"""
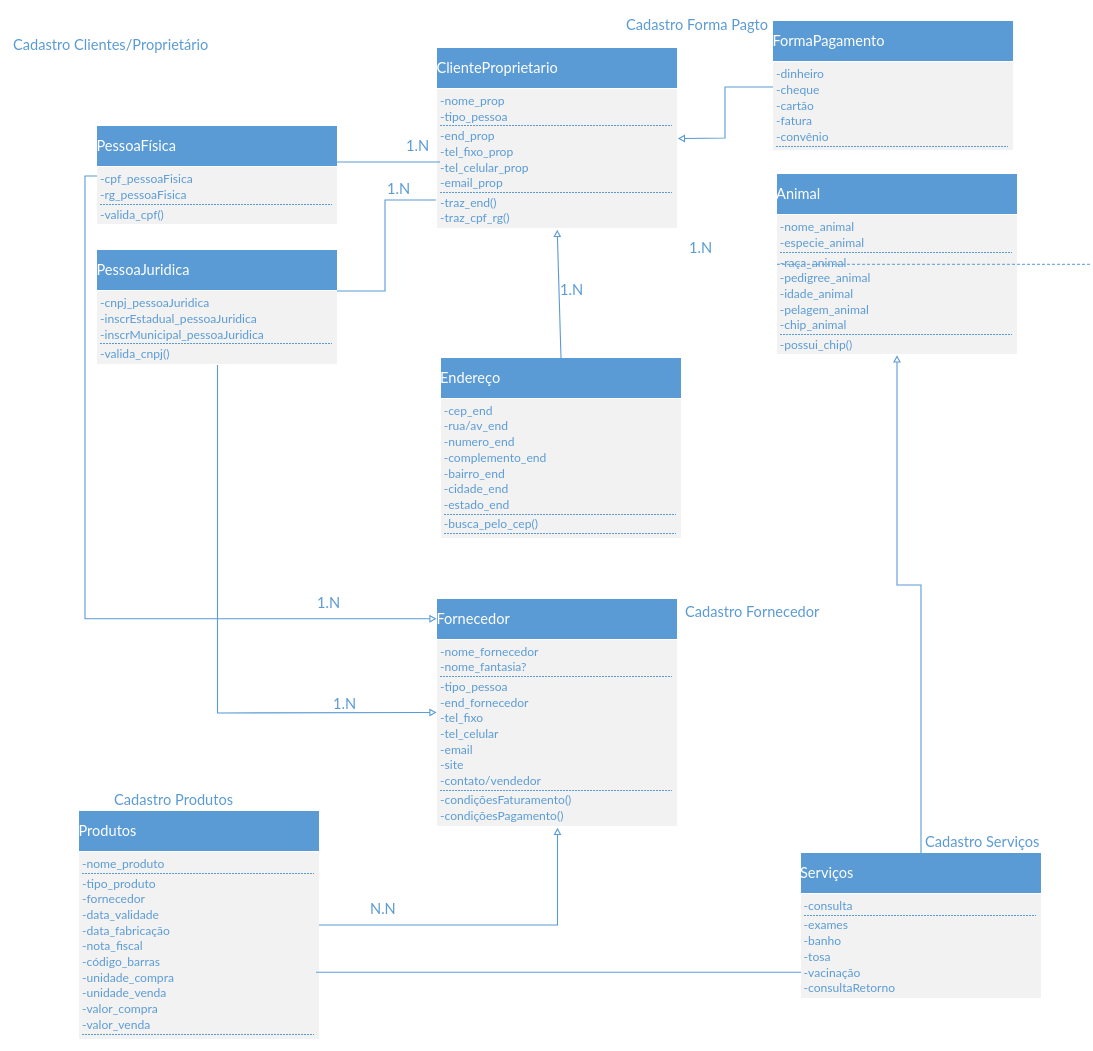
<!DOCTYPE html>
<html lang="pt-BR">
<head>
<meta charset="utf-8">
<title>Diagrama de classes</title>
<style>
:root { --blue: #5b9bd5; --panel: #f2f2f2; --paper: #ffffff; }
* { box-sizing: border-box; margin: 0; padding: 0; }
html, body { width: 1093px; height: 1051px; overflow: hidden; background: var(--paper); }
.diagram { position: relative; width: 1093px; height: 1051px; overflow: hidden; font-family: Lato, "Open Sans", sans-serif; color: var(--blue); }
.class { position: absolute; left: var(--x); top: var(--y); width: 240px; height: var(--h); display: flex; flex-direction: column; gap: 1px; }
.class h2 { flex: none; height: 40px; line-height: 39px; background: var(--blue); color: var(--paper); font-size: 14.6px; font-weight: 400; text-indent: -0.6px; white-space: nowrap; }
.members { flex: 1; padding: 4px 5px 0 3px; background: var(--panel); list-style: none; font-size: 12.1px; line-height: 15.7px; white-space: nowrap; }
.members li { height: 15.7px; }
.members .divider { height: 3.8px; padding-top: 1px; }
.divider::before { content: ""; display: block; height: 1px; background: repeating-linear-gradient(90deg, var(--blue) 0 2px, transparent 2px 3px); }
.label { position: absolute; left: var(--x); top: var(--y); font-size: 14.6px; line-height: 20px; white-space: nowrap; }
.connectors { position: absolute; left: 0; top: 0; fill: none; stroke: var(--blue); stroke-width: 1.1; }
.connectors .arrow { fill: var(--paper); }
</style>
</head>
<body>
<main class="diagram">
  <p class="label" style="--x:13px;--y:35px">Cadastro Clientes/Proprietário</p>

  <section class="class" style="--x:773px;--y:21.4px;--h:129px">
    <h2>FormaPagamento</h2>
    <ul class="members">
      <li>-dinheiro</li><li>-cheque</li><li>-cartão</li><li>-fatura</li><li>-convênio</li>
      <li class="divider"></li>
    </ul>
  </section>

  <section class="class" style="--x:437px;--y:48px;--h:180px">
    <h2>ClienteProprietario</h2>
    <ul class="members">
      <li>-nome_prop</li><li>-tipo_pessoa</li>
      <li class="divider"></li>
      <li>-end_prop</li><li>-tel_fixo_prop</li><li>-tel_celular_prop</li><li>-email_prop</li>
      <li class="divider"></li>
      <li>-traz_end()</li><li>-traz_cpf_rg()</li>
    </ul>
  </section>

  <section class="class" style="--x:97px;--y:126.4px;--h:98px">
    <h2>PessoaFísica</h2>
    <ul class="members">
      <li>-cpf_pessoaFisica</li><li>-rg_pessoaFisica</li>
      <li class="divider"></li>
      <li>-valida_cpf()</li>
    </ul>
  </section>

  <section class="class" style="--x:97px;--y:250.4px;--h:114px">
    <h2>PessoaJuridica</h2>
    <ul class="members">
      <li>-cnpj_pessoaJuridica</li><li>-inscrEstadual_pessoaJuridica</li><li>-inscrMunicipal_pessoaJuridica</li>
      <li class="divider"></li>
      <li>-valida_cnpj()</li>
    </ul>
  </section>

  <section class="class" style="--x:776.7px;--y:174.4px;--h:180px">
    <h2>Animal</h2>
    <ul class="members">
      <li>-nome_animal</li><li>-especie_animal</li>
      <li class="divider"></li>
      <li>-raça_animal</li><li>-pedigree_animal</li><li>-idade_animal</li><li>-pelagem_animal</li><li>-chip_animal</li>
      <li class="divider"></li>
      <li>-possui_chip()</li>
    </ul>
  </section>

  <section class="class" style="--x:440.7px;--y:357.8px;--h:180px">
    <h2>Endereço</h2>
    <ul class="members">
      <li>-cep_end</li><li>-rua/av_end</li><li>-numero_end</li><li>-complemento_end</li><li>-bairro_end</li><li>-cidade_end</li><li>-estado_end</li>
      <li class="divider"></li>
      <li>-busca_pelo_cep()</li>
      <li class="divider"></li>
    </ul>
  </section>

  <section class="class" style="--x:437px;--y:598.7px;--h:227px">
    <h2>Fornecedor</h2>
    <ul class="members">
      <li>-nome_fornecedor</li><li>-nome_fantasia?</li>
      <li class="divider"></li>
      <li>-tipo_pessoa</li><li>-end_fornecedor</li><li>-tel_fixo</li><li>-tel_celular</li><li>-email</li><li>-site</li><li>-contato/vendedor</li>
      <li class="divider"></li>
      <li>-condiçõesFaturamento()</li><li>-condiçõesPagamento()</li>
    </ul>
  </section>

  <section class="class" style="--x:79px;--y:811.2px;--h:228px">
    <h2>Produtos</h2>
    <ul class="members">
      <li>-nome_produto</li>
      <li class="divider"></li>
      <li>-tipo_produto</li><li>-fornecedor</li><li>-data_validade</li><li>-data_fabricação</li><li>-nota_fiscal</li><li>-código_barras</li><li>-unidade_compra</li><li>-unidade_venda</li><li>-valor_compra</li><li>-valor_venda</li>
      <li class="divider"></li>
    </ul>
  </section>

  <section class="class" style="--x:800.6px;--y:853px;--h:145px">
    <h2>Serviços</h2>
    <ul class="members">
      <li>-consulta</li>
      <li class="divider"></li>
      <li>-exames</li><li>-banho</li><li>-tosa</li><li>-vacinação</li><li>-consultaRetorno</li>
    </ul>
  </section>

  <svg class="connectors" width="1093" height="1051" viewBox="0 0 1093 1051" aria-hidden="true">
    <defs>
      <path id="arrow-up" class="arrow" d="M0 0L3 5.5H-3Z"/>
      <path id="arrow-right" class="arrow" d="M0 0L-5.5 -3V3Z"/>
      <path id="arrow-left" class="arrow" d="M0 0L5.5 -3V3Z"/>
    </defs>
    <path d="M773 87H725V138L684.5 138.5"/>
    <use href="#arrow-left" x="679" y="138.5"/>
    <path d="M337 162H440"/>
    <path d="M337 291H385V200H436"/>
    <path d="M561 358L557.4 236"/>
    <use href="#arrow-up" x="557.3" y="231"/>
    <path d="M97 176H85V618.7H430"/>
    <use href="#arrow-right" x="435.4" y="618.7"/>
    <path d="M217.5 365V713L430 712.5"/>
    <use href="#arrow-right" x="435.4" y="712.5"/>
    <path d="M319 925H557.5V834"/>
    <use href="#arrow-up" x="557.5" y="829"/>
    <path d="M921 853V585H897V361.5"/>
    <use href="#arrow-up" x="897" y="356.5"/>
    <path d="M316 972.3H801"/>
    <path d="M777 264.3H1091" stroke-width="1" stroke-dasharray="3 2"/>
  </svg>

  <p class="label" style="--x:626px;--y:15px">Cadastro Forma Pagto</p>
  <p class="label" style="--x:685px;--y:602px">Cadastro Fornecedor</p>
  <p class="label" style="--x:114px;--y:790px">Cadastro Produtos</p>
  <p class="label" style="--x:925px;--y:832px">Cadastro Serviços</p>
  <p class="label" style="--x:406px;--y:136px">1.N</p>
  <p class="label" style="--x:387px;--y:179px">1.N</p>
  <p class="label" style="--x:689px;--y:238px">1.N</p>
  <p class="label" style="--x:560px;--y:280px">1.N</p>
  <p class="label" style="--x:317px;--y:593px">1.N</p>
  <p class="label" style="--x:333px;--y:694px">1.N</p>
  <p class="label" style="--x:370px;--y:899px">N.N</p>
</main>
</body>
</html>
"""
_What is required_. Report every line of the data in which "height" appears.

_Answer section_.
html, body { width: 1093px; height: 1051px; overflow: hidden; background: var(--paper); }
.diagram { position: relative; width: 1093px; height: 1051px; overflow: hidden; font-family: Lato, "Open Sans", sans-serif; color: var(--blue); }
.class { position: absolute; left: var(--x); top: var(--y); width: 240px; height: var(--h); display: flex; flex-direction: column; gap: 1px; }
.class h2 { flex: none; height: 40px; line-height: 39px; background: var(--blue); color: var(--paper); font-size: 14.6px; font-weight: 400; text-indent: -0.6px; white-space: nowrap; }
.members { flex: 1; padding: 4px 5px 0 3px; background: var(--panel); list-style: none; font-size: 12.1px; line-height: 15.7px; white-space: nowrap; }
.members li { height: 15.7px; }
.members .divider { height: 3.8px; padding-top: 1px; }
.divider::before { content: ""; display: block; height: 1px; background: repeating-linear-gradient(90deg, var(--blue) 0 2px, transparent 2px 3px); }
.label { position: absolute; left: var(--x); top: var(--y); font-size: 14.6px; line-height: 20px; white-space: nowrap; }
  <svg class="connectors" width="1093" height="1051" viewBox="0 0 1093 1051" aria-hidden="true">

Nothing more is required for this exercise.